Now, of course, not everyone is the same.  Not everyone who experiences the constant downfalls of being a middle child will develop borderline personality disorder.  Not everyone who is a middle child will even have any kinds of these severe emotional problems.  It’s hard for me to imagine, but I’m told there really are parents out there who love and care for their children.  Even their children who were born smack dab in the middle.  Some parents are actually capable of treating each of their children the same.  Well, not the SAME, but with the same amount of love, attention, and respect as they give their other children.

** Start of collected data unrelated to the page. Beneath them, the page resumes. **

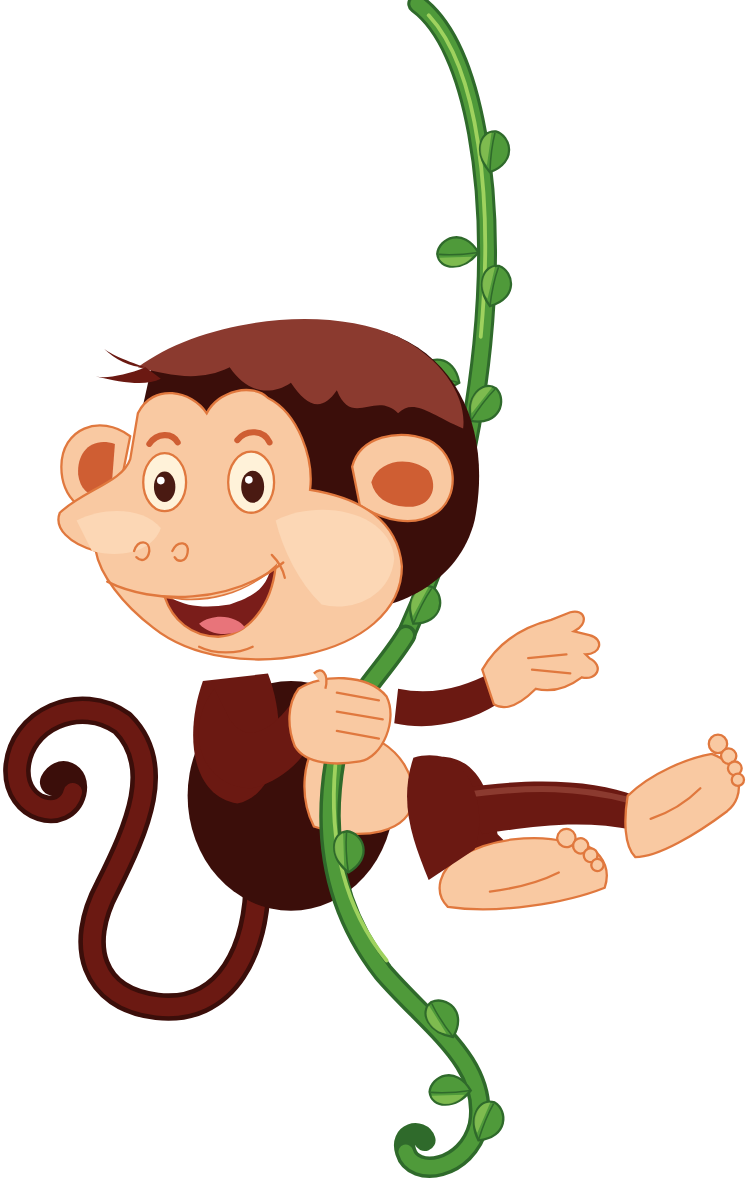
<!DOCTYPE html>
<html lang="en">
<head>
<meta charset="utf-8">
<title>Monkey Swinging on a Vine</title>
<link rel="stylesheet" href="https://fonts.googleapis.com/css2?family=Nunito&display=swap">
<style>
  :root {
    --bg: #ffffff;
    --fur-dark: #3b0e0a;
    --fur: #6b1912;
    --fur-light: #8b3a2f;
    --skin: #f9c9a2;
    --skin-shade: #f3ab7c;
    --skin-line: #e0783e;
    --ear-inner: #cf5e33;
    --eye: #4a1a12;
    --mouth: #7a1d1a;
    --tongue: #e8747a;
    --vine: #4f9a3a;
    --vine-dark: #2f6a2b;
    --vine-light: #9fd25e;
  }
  html, body { margin: 0; padding: 0; overflow: hidden; background: var(--bg); font-family: 'Nunito', sans-serif; }
  .canvas { width: 751px; height: 1200px; display: block; }
  .fur-dark { fill: var(--fur-dark); }
  .fur { fill: var(--fur); }
  .fur-light { fill: var(--fur-light); }
  .skin { fill: var(--skin); stroke: var(--skin-line); stroke-width: 3; }
  .skin-shade { fill: var(--skin-shade); }
  .line { fill: none; stroke: var(--skin-line); stroke-width: 3; stroke-linecap: round; }
</style>
</head>
<body>
<svg class="canvas" viewBox="0 0 981 1568" xmlns="http://www.w3.org/2000/svg" role="img" aria-label="Cheerful cartoon monkey swinging on a green vine">
  <defs>
    <g id="leaf">
      <path d="M0 0 C10 -30 40 -40 50 -20 C55 0 30 25 0 0Z" fill="var(--vine)" stroke="var(--vine-dark)" stroke-width="3"/>
      <path d="M0 0 C15 -8 30 -15 48 -20" fill="none" stroke="var(--vine-dark)" stroke-width="2"/>
      <path d="M6 -8 C12 -28 35 -35 46 -24 Z" fill="var(--vine-light)" opacity=".6"/>
    </g>
    <g id="toe-row">
      <circle cx="0" cy="0" r="12" class="skin"/>
      <circle cx="14" cy="16" r="10" class="skin"/>
      <circle cx="22" cy="32" r="9" class="skin"/>
      <circle cx="26" cy="47" r="8" class="skin"/>
    </g>
  </defs>

  <g id="tail">
    <path d="M335 1110 C345 1250 290 1325 205 1315 C120 1305 100 1235 140 1160 C180 1080 215 1000 160 945 C105 905 25 940 22 1005 C20 1060 85 1075 95 1035 C100 1012 78 1005 70 1022" fill="none" stroke="var(--fur-dark)" stroke-width="36" stroke-linecap="round"/>
    <path d="M335 1110 C345 1250 290 1325 205 1315 C120 1305 100 1235 140 1160 C180 1080 215 1000 160 945 C105 905 25 940 22 1005 C20 1060 85 1075 95 1035" fill="none" stroke="var(--fur)" stroke-width="24" stroke-linecap="round"/>
  </g>

  <g id="vine-upper">
    <path d="M545 5 C620 60 650 250 630 450 C615 600 580 720 530 830" fill="none" stroke="var(--vine-dark)" stroke-width="26" stroke-linecap="round"/>
    <path d="M545 5 C620 60 650 250 630 450 C615 600 580 720 530 830" fill="none" stroke="var(--vine)" stroke-width="18" stroke-linecap="round"/>
    <path d="M560 20 C625 90 645 260 628 440" fill="none" stroke="var(--vine-light)" stroke-width="5" stroke-linecap="round"/>
    <use href="#leaf" transform="translate(640 225) rotate(-60)"/>
    <use href="#leaf" transform="translate(625 330) rotate(200)"/>
    <use href="#leaf" transform="translate(640 400) rotate(-55)"/>
    <use href="#leaf" transform="translate(600 500) rotate(220)"/>
    <use href="#leaf" transform="translate(615 550) rotate(-30)"/>
  </g>

  <g id="legs">
    <path d="M560 990 C620 980 640 1030 650 1090 L690 1130 L600 1150 C560 1100 520 1060 540 1000Z" class="fur"/>
    <path d="M600 1030 C700 1015 780 1020 830 1040 L830 1085 C760 1070 690 1080 630 1090Z" class="fur"/>
    <path d="M600 1040 C700 1025 760 1030 820 1045" fill="none" stroke="var(--fur-light)" stroke-width="8"/>
    <path d="M820 1040 C850 1010 900 990 930 985 C970 1000 975 1040 950 1060 C910 1090 860 1120 830 1120 C815 1105 815 1070 820 1040Z" class="skin"/>
    <use href="#toe-row" transform="translate(938 972)"/>
    <path d="M850 1070 C880 1060 900 1045 915 1030" class="line"/>
    <path d="M600 1120 C640 1095 700 1090 740 1100 C780 1100 800 1130 790 1160 C740 1180 650 1195 585 1185 C565 1165 575 1135 600 1120Z" class="skin"/>
    <use href="#toe-row" transform="translate(740 1095) rotate(-20)"/>
    <path d="M640 1165 C680 1160 710 1150 730 1140" class="line"/>
  </g>

  <g id="body">
    <ellipse cx="380" cy="1040" rx="135" ry="150" class="fur-dark"/>
    <path d="M265 890 C240 960 250 1040 310 1050 C360 1040 380 960 350 880Z" class="fur"/>
    <path d="M420 960 C470 940 540 980 540 1040 C540 1090 470 1100 410 1080 C390 1040 395 990 420 960Z" class="skin"/>
    <path d="M540 990 C610 970 640 1050 620 1110 L560 1150 C540 1100 520 1050 540 990Z" class="fur"/>
  </g>

  <g id="arm-right">
    <path d="M520 900 C570 910 610 895 640 880 L650 920 C610 945 560 955 515 945Z" class="fur"/>
    <path d="M630 875 C650 840 680 820 720 810 L745 800 C765 795 770 815 750 825 L770 830 C790 835 785 855 765 855 L770 860 C790 870 780 890 760 885 C740 900 720 905 700 900 C680 920 660 930 645 920Z" class="skin"/>
    <path d="M690 860 L740 855 M695 875 L745 880" class="line"/>
  </g>

  <g id="vine-lower">
    <path d="M530 830 C500 880 450 920 440 980 C420 1080 430 1180 500 1270 C560 1340 640 1390 625 1470 C610 1530 540 1540 530 1505 C522 1480 550 1475 555 1490" fill="none" stroke="var(--vine-dark)" stroke-width="28" stroke-linecap="round"/>
    <path d="M530 830 C500 880 450 920 440 980 C420 1080 430 1180 500 1270 C560 1340 640 1390 625 1470 C610 1530 540 1540 530 1505" fill="none" stroke="var(--vine)" stroke-width="19" stroke-linecap="round"/>
    <path d="M438 1000 C430 1090 445 1180 505 1255" fill="none" stroke="var(--vine-light)" stroke-width="5" stroke-linecap="round"/>
    <use href="#leaf" transform="translate(540 815) rotate(-40)"/>
    <use href="#leaf" transform="translate(455 1140) rotate(-70)"/>
    <use href="#leaf" transform="translate(592 1355) rotate(-100)"/>
    <use href="#leaf" transform="translate(615 1425) rotate(200)"/>
    <use href="#leaf" transform="translate(625 1490) rotate(-45)"/>
  </g>

  <g id="arm-left">
    <path d="M280 900 C240 950 260 1030 330 1030 C370 1020 400 990 410 960 L380 920 C350 960 320 970 300 940Z" class="fur"/>
    <path d="M390 900 C420 880 480 880 505 910 C520 940 500 990 470 995 C440 1000 400 1000 385 975 C375 950 375 920 390 900Z" class="skin"/>
    <path d="M410 880 C420 870 430 880 425 900" class="skin"/>
    <path d="M440 905 L495 915 M440 930 L500 940 M440 955 L495 965" class="line"/>
  </g>

  <g id="head">
    <path d="M200 470 C280 420 420 400 520 440 C610 480 640 580 620 680 C600 760 520 800 440 800 L300 780 C200 760 160 650 180 560Z" class="fur-dark"/>
    <path d="M180 480 C260 420 420 395 520 440 C580 470 610 520 605 560 C560 540 540 520 520 540 C490 510 460 560 440 510 C420 540 400 530 380 500 C350 520 320 510 300 480 C260 500 220 490 180 480Z" class="fur-light"/>
    <path d="M190 480 C160 470 140 460 135 455 C150 470 170 480 190 480 C165 490 140 495 125 492 C160 500 190 505 210 495Z" class="fur"/>
    <g id="ear-left">
      <path d="M170 570 C130 540 80 560 80 610 C80 650 110 680 150 670Z" class="skin"/>
      <path d="M150 580 C120 570 100 590 102 620 C105 645 125 655 145 645Z" fill="var(--ear-inner)"/>
    </g>
    <g id="ear-right">
      <path d="M460 610 C470 570 520 560 560 575 C600 595 600 650 570 670 C540 690 500 680 470 660Z" class="skin"/>
      <path d="M485 630 C495 600 535 595 560 615 C575 640 560 665 530 662 C505 660 490 650 485 630Z" fill="var(--ear-inner)"/>
    </g>
    <path d="M180 540 C200 500 250 510 270 540 C285 510 330 500 350 520 C390 540 410 600 405 640 C470 650 520 680 525 740 C525 800 470 840 400 855 C330 870 250 860 200 820 C160 790 130 750 125 720 C90 710 70 690 78 670 C110 640 160 630 170 600Z" class="skin"/>
    <path d="M360 680 C420 650 510 670 515 730 C510 780 460 800 420 790 C390 760 370 720 360 680Z" fill="#fcd7b5"/>
    <path d="M100 680 C140 660 190 665 210 690 C200 720 160 730 120 720Z" fill="#fcd7b5"/>
    <g id="eyes">
      <ellipse cx="215" cy="630" rx="28" ry="38" fill="#fff2d9" stroke="var(--skin-line)" stroke-width="3"/>
      <ellipse cx="215" cy="636" rx="14" ry="20" fill="var(--eye)"/>
      <circle cx="210" cy="628" r="5" fill="#fff"/>
      <ellipse cx="328" cy="630" rx="30" ry="40" fill="#fff2d9" stroke="var(--skin-line)" stroke-width="3"/>
      <ellipse cx="330" cy="636" rx="15" ry="21" fill="var(--eye)"/>
      <circle cx="325" cy="627" r="5" fill="#fff"/>
      <path d="M195 580 C205 565 225 565 232 578" fill="none" stroke="var(--ear-inner)" stroke-width="8" stroke-linecap="round"/>
      <path d="M310 575 C322 560 345 562 352 578" fill="none" stroke="var(--ear-inner)" stroke-width="8" stroke-linecap="round"/>
    </g>
    <g id="nose">
      <path d="M175 720 C180 705 195 705 195 720 C193 732 185 735 178 728" class="line"/>
      <path d="M225 720 C232 705 248 708 245 722 C243 735 232 735 228 728" class="line"/>
    </g>
    <g id="mouth">
      <path d="M215 780 C260 790 320 780 360 740 C355 790 325 830 285 832 C250 832 225 810 215 780Z" fill="var(--mouth)" stroke="var(--skin-line)" stroke-width="3"/>
      <path d="M225 782 C265 790 315 778 352 748 C345 770 330 780 300 790 C270 795 245 793 225 782Z" fill="#fff"/>
      <path d="M260 815 C280 800 310 805 320 820 C305 832 275 832 260 815Z" fill="var(--tongue)"/>
      <path d="M140 760 C200 790 300 790 370 735" class="line"/>
      <path d="M355 725 C365 735 370 745 372 755" class="line"/>
      <path d="M260 845 C280 855 310 855 330 845" class="line"/>
    </g>
  </g>
</svg>
</body>
</html>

Many sufferers of BPD experience sad, lonely, unhealthy childhoods.  Some common denominators are usually repeated abuse (be it emotional, physical, or sexual), inconsistent and unsupportive care, early separation from one or both parents, familial neglect, and having caregivers who invalidate thoughts and emotions.  People with borderline personality disorder are conditioned to care for and comfort themselves.  They learn to keep their real thoughts and feelings hidden and instead become a chameleon, adapting to whatever situation they happen to find themselves in.  They struggle with feelings of self-loathing, inferiority, and low self-worth.

I can see a lot of connections between being a middle child – or, more specifically, having middle child syndrome – and having borderline personality disorder.  In both cases, the person feels less than.  In both cases, the person has to learn to adapt to abandonment or neglect.  Both feel ignored and invalidated.  Both long for love and attention while simultaneously struggling with trust issues.  Both learn to keep their true thoughts and feelings hidden because they know their emotions are either ignored or flat-out unwanted by their supposed loved ones.

I know that the causes of borderline personality disorder are debated, and it’s very likely that there is more than one cause, but I firmly believe that having a childhood like one described above immensely increases one’s chance of having this disorder.  Whenever a child is neglected, unloved, abused in any way, invalidated, criticized and put down on a regular basis, they run the risk of becoming an unhealthy adult with emotional issues.  I haven’t been able to find much online about the relationship between being a middle child and having BPD, but I wonder what percentage of BPD sufferers were middle children?  I wonder if any studies have been done to test this?  Again, I wasn’t able to locate much on the internet about this topic, so my guess is that no major studies have been done.  Definitely an interesting thought for the future, though.

Categories: Borderline Personality Disorder, BPD, Children, Life, Mental Illness, Parenting, Relationships, Thoughts | Tags: , | 12 Comments

Blog at

%d bloggers like this: